WHAT TO PRODUCE —
Reproduce all of the data exactly.

RECORDS PROVIDED —
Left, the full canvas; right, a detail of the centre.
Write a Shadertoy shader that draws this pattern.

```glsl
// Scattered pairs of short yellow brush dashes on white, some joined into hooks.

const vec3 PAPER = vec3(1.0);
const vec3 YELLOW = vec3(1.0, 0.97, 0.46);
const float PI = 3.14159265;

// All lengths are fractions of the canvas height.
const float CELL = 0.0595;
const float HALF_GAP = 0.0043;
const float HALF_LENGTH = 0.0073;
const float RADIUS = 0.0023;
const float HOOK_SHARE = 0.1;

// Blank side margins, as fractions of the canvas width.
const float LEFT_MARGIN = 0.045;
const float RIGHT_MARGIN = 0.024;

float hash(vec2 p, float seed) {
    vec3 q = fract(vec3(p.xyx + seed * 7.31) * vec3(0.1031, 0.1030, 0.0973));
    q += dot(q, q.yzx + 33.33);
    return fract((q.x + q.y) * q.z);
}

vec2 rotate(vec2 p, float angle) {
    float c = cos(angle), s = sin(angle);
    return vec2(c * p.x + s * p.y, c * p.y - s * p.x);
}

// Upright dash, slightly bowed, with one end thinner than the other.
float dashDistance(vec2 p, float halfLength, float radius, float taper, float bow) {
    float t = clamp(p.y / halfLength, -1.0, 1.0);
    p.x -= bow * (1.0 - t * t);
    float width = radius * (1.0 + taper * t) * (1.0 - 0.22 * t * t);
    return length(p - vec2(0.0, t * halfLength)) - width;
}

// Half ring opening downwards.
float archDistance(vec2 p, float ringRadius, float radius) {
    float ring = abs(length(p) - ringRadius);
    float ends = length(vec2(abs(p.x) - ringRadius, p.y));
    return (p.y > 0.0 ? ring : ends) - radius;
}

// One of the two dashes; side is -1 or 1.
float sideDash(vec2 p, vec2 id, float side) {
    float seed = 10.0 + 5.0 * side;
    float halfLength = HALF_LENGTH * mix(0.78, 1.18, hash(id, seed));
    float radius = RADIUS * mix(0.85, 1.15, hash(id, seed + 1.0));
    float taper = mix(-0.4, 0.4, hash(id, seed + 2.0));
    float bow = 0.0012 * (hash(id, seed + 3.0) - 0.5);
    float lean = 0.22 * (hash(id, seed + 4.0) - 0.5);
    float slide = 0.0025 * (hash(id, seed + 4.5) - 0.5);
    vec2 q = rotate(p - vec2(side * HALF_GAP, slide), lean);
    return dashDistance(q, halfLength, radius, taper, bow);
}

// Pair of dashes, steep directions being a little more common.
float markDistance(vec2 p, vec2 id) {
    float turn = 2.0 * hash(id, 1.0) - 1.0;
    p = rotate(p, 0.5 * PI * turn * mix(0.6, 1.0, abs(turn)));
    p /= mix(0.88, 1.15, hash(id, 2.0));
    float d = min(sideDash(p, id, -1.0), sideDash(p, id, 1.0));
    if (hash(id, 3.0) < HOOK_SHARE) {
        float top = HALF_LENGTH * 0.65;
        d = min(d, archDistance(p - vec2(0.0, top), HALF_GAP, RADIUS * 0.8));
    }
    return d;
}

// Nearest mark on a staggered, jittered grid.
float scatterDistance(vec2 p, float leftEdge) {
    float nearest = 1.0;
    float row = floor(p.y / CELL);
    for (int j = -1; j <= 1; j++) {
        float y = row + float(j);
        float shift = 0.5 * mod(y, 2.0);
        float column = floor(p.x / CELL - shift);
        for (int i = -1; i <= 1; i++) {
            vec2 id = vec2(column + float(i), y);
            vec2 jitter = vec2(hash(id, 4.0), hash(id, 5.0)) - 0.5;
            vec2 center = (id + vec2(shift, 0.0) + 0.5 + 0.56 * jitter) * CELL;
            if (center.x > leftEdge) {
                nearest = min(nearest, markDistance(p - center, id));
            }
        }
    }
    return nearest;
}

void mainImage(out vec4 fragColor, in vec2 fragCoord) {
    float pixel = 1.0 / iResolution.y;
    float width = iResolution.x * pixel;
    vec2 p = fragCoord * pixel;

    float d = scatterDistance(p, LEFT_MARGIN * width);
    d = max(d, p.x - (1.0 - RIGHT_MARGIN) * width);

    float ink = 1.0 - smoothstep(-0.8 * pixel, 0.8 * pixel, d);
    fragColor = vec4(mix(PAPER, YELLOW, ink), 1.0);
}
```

TASK SOLUTION —
Left, the full canvas; right, a detail of the centre.
Write a Shadertoy shader that draws this pattern.

```glsl
// Scattered pairs of short yellow brush dashes on white, some joined into hooks.

const vec3 PAPER = vec3(1.0);
const vec3 YELLOW = vec3(1.0, 0.97, 0.46);
const float PI = 3.14159265;

// All lengths are fractions of the canvas height.
const float CELL = 0.0595;
const float HALF_GAP = 0.0043;
const float HALF_LENGTH = 0.0073;
const float RADIUS = 0.0023;
const float HOOK_SHARE = 0.1;

// Blank side margins, as fractions of the canvas width.
const float LEFT_MARGIN = 0.045;
const float RIGHT_MARGIN = 0.024;

float hash(vec2 p, float seed) {
    vec3 q = fract(vec3(p.xyx + seed * 7.31) * vec3(0.1031, 0.1030, 0.0973));
    q += dot(q, q.yzx + 33.33);
    return fract((q.x + q.y) * q.z);
}

vec2 rotate(vec2 p, float angle) {
    float c = cos(angle), s = sin(angle);
    return vec2(c * p.x + s * p.y, c * p.y - s * p.x);
}

// Upright dash, slightly bowed, with one end thinner than the other.
float dashDistance(vec2 p, float halfLength, float radius, float taper, float bow) {
    float t = clamp(p.y / halfLength, -1.0, 1.0);
    p.x -= bow * (1.0 - t * t);
    float width = radius * (1.0 + taper * t) * (1.0 - 0.22 * t * t);
    return length(p - vec2(0.0, t * halfLength)) - width;
}

// Half ring opening downwards.
float archDistance(vec2 p, float ringRadius, float radius) {
    float ring = abs(length(p) - ringRadius);
    float ends = length(vec2(abs(p.x) - ringRadius, p.y));
    return (p.y > 0.0 ? ring : ends) - radius;
}

// One of the two dashes; side is -1 or 1.
float sideDash(vec2 p, vec2 id, float side) {
    float seed = 10.0 + 5.0 * side;
    float halfLength = HALF_LENGTH * mix(0.78, 1.18, hash(id, seed));
    float radius = RADIUS * mix(0.85, 1.15, hash(id, seed + 1.0));
    float taper = mix(-0.4, 0.4, hash(id, seed + 2.0));
    float bow = 0.0012 * (hash(id, seed + 3.0) - 0.5);
    float lean = 0.22 * (hash(id, seed + 4.0) - 0.5);
    float slide = 0.0025 * (hash(id, seed + 4.5) - 0.5);
    vec2 q = rotate(p - vec2(side * HALF_GAP, slide), lean);
    return dashDistance(q, halfLength, radius, taper, bow);
}

// Pair of dashes, steep directions being a little more common.
float markDistance(vec2 p, vec2 id) {
    float turn = 2.0 * hash(id, 1.0) - 1.0;
    p = rotate(p, 0.5 * PI * turn * mix(0.6, 1.0, abs(turn)));
    p /= mix(0.88, 1.15, hash(id, 2.0));
    float d = min(sideDash(p, id, -1.0), sideDash(p, id, 1.0));
    if (hash(id, 3.0) < HOOK_SHARE) {
        float top = HALF_LENGTH * 0.65;
        d = min(d, archDistance(p - vec2(0.0, top), HALF_GAP, RADIUS * 0.8));
    }
    return d;
}

// Nearest mark on a staggered, jittered grid.
float scatterDistance(vec2 p, float leftEdge) {
    float nearest = 1.0;
    float row = floor(p.y / CELL);
    for (int j = -1; j <= 1; j++) {
        float y = row + float(j);
        float shift = 0.5 * mod(y, 2.0);
        float column = floor(p.x / CELL - shift);
        for (int i = -1; i <= 1; i++) {
            vec2 id = vec2(column + float(i), y);
            vec2 jitter = vec2(hash(id, 4.0), hash(id, 5.0)) - 0.5;
            vec2 center = (id + vec2(shift, 0.0) + 0.5 + 0.56 * jitter) * CELL;
            if (center.x > leftEdge) {
                nearest = min(nearest, markDistance(p - center, id));
            }
        }
    }
    return nearest;
}

void mainImage(out vec4 fragColor, in vec2 fragCoord) {
    float pixel = 1.0 / iResolution.y;
    float width = iResolution.x * pixel;
    vec2 p = fragCoord * pixel;

    float d = scatterDistance(p, LEFT_MARGIN * width);
    d = max(d, p.x - (1.0 - RIGHT_MARGIN) * width);

    float ink = 1.0 - smoothstep(-0.8 * pixel, 0.8 * pixel, d);
    fragColor = vec4(mix(PAPER, YELLOW, ink), 1.0);
}
```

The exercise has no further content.